> _What to produce_: Every record that follows must be duplicated exactly, with images left out.

> _Available records_:

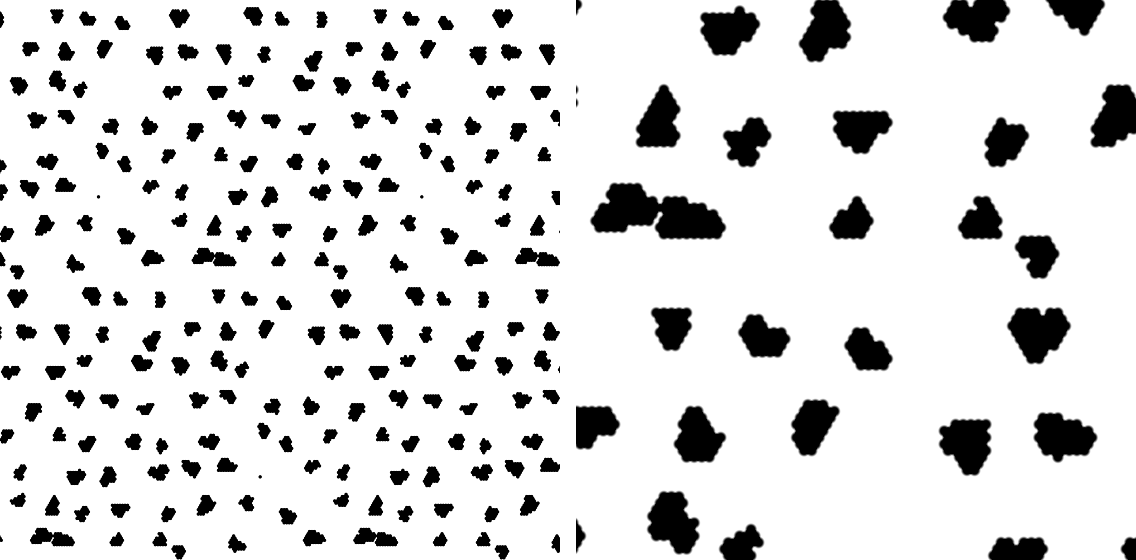
Left: the whole. Right: its middle third, enlarged.
This pattern is drawn by a three.js fragment shader. Its source:

```glsl
// Scattered black blobs built from tiny discs on a hexagonal lattice, over white.
varying vec2 vUv;

const float TAU = 6.2831853;

vec3 hash3(vec2 id, float seed) {
  vec3 p = fract(vec3(id.xyx + seed) * vec3(0.1031, 0.1030, 0.0973));
  p += dot(p, p.yxz + 33.33);
  return fract((p.xxy + p.yzz) * p.zyx);
}

// Lattice axes lie 60 degrees apart
vec2 toPlane(vec2 site) {
  return vec2(site.x + 0.5 * site.y, 0.8660254 * site.y);
}

// Outline radius of a blob, in lattice steps: layered sines around its centre
float blobRadius(vec2 id, float angle) {
  if (id == vec2(5.0, 2.0)) return 0.4; // lone speck
  vec3 size = hash3(id, 17.3);
  vec3 phase = hash3(id, 41.7) * TAU;
  if (size.z < 0.05) return -1.0; // empty cell
  float wave = (0.06 + 0.28 * size.y) * sin(2.0 * angle + phase.x)
             + 0.17 * sin(3.0 * angle + phase.y)
             + 0.07 * sin(5.0 * angle + phase.z);
  return mix(2.35, 3.4, size.x) * (1.0 + wave);
}

// 1 where a lattice site belongs to a blob; cells are 16 steps wide
float isFilled(vec2 site) {
  vec2 home = floor(site / 16.0);
  for (int j = -1; j <= 1; j++) {
    for (int i = -1; i <= 1; i++) {
      vec2 cell = home + vec2(float(i), float(j));
      vec2 id = mod(cell, 8.0); // the scatter repeats every 8 cells
      vec2 jitter = (hash3(id, 5.9).xy - 0.5) * 0.5;
      vec2 centre = floor((cell + 0.5 + jitter) * 16.0);
      vec2 d = toPlane(site - centre);
      float angle = atan(d.y, d.x + 0.0001);
      if (length(d) <= blobRadius(id, angle)) return 1.0;
    }
  }
  return 0.0;
}

void main() {
  // Skewed lattice coordinates: 256 rows up the canvas
  float row = vUv.y * 256.0;
  vec2 lattice = vec2(vUv.x * 221.7025 - 0.5 * row, row);
  vec2 base = floor(lattice);

  // Overlapping discs at the four surrounding sites
  float ink = 0.0;
  for (int j = 0; j <= 1; j++) {
    for (int i = 0; i <= 1; i++) {
      vec2 site = base + vec2(float(i), float(j));
      float dist = length(toPlane(lattice - site));
      ink += isFilled(site) * (1.0 - smoothstep(0.44, 0.88, dist));
    }
  }
  gl_FragColor = vec4(vec3(1.0 - min(ink, 1.0)), 1.0);
}
```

> _Solution to this task_:
Left: the whole. Right: its middle third, enlarged.
This pattern is drawn by a three.js fragment shader. Its source:

```glsl
// Scattered black blobs built from tiny discs on a hexagonal lattice, over white.
varying vec2 vUv;

const float TAU = 6.2831853;

vec3 hash3(vec2 id, float seed) {
  vec3 p = fract(vec3(id.xyx + seed) * vec3(0.1031, 0.1030, 0.0973));
  p += dot(p, p.yxz + 33.33);
  return fract((p.xxy + p.yzz) * p.zyx);
}

// Lattice axes lie 60 degrees apart
vec2 toPlane(vec2 site) {
  return vec2(site.x + 0.5 * site.y, 0.8660254 * site.y);
}

// Outline radius of a blob, in lattice steps: layered sines around its centre
float blobRadius(vec2 id, float angle) {
  if (id == vec2(5.0, 2.0)) return 0.4; // lone speck
  vec3 size = hash3(id, 17.3);
  vec3 phase = hash3(id, 41.7) * TAU;
  if (size.z < 0.05) return -1.0; // empty cell
  float wave = (0.06 + 0.28 * size.y) * sin(2.0 * angle + phase.x)
             + 0.17 * sin(3.0 * angle + phase.y)
             + 0.07 * sin(5.0 * angle + phase.z);
  return mix(2.35, 3.4, size.x) * (1.0 + wave);
}

// 1 where a lattice site belongs to a blob; cells are 16 steps wide
float isFilled(vec2 site) {
  vec2 home = floor(site / 16.0);
  for (int j = -1; j <= 1; j++) {
    for (int i = -1; i <= 1; i++) {
      vec2 cell = home + vec2(float(i), float(j));
      vec2 id = mod(cell, 8.0); // the scatter repeats every 8 cells
      vec2 jitter = (hash3(id, 5.9).xy - 0.5) * 0.5;
      vec2 centre = floor((cell + 0.5 + jitter) * 16.0);
      vec2 d = toPlane(site - centre);
      float angle = atan(d.y, d.x + 0.0001);
      if (length(d) <= blobRadius(id, angle)) return 1.0;
    }
  }
  return 0.0;
}

void main() {
  // Skewed lattice coordinates: 256 rows up the canvas
  float row = vUv.y * 256.0;
  vec2 lattice = vec2(vUv.x * 221.7025 - 0.5 * row, row);
  vec2 base = floor(lattice);

  // Overlapping discs at the four surrounding sites
  float ink = 0.0;
  for (int j = 0; j <= 1; j++) {
    for (int i = 0; i <= 1; i++) {
      vec2 site = base + vec2(float(i), float(j));
      float dist = length(toPlane(lattice - site));
      ink += isFilled(site) * (1.0 - smoothstep(0.44, 0.88, dist));
    }
  }
  gl_FragColor = vec4(vec3(1.0 - min(ink, 1.0)), 1.0);
}
```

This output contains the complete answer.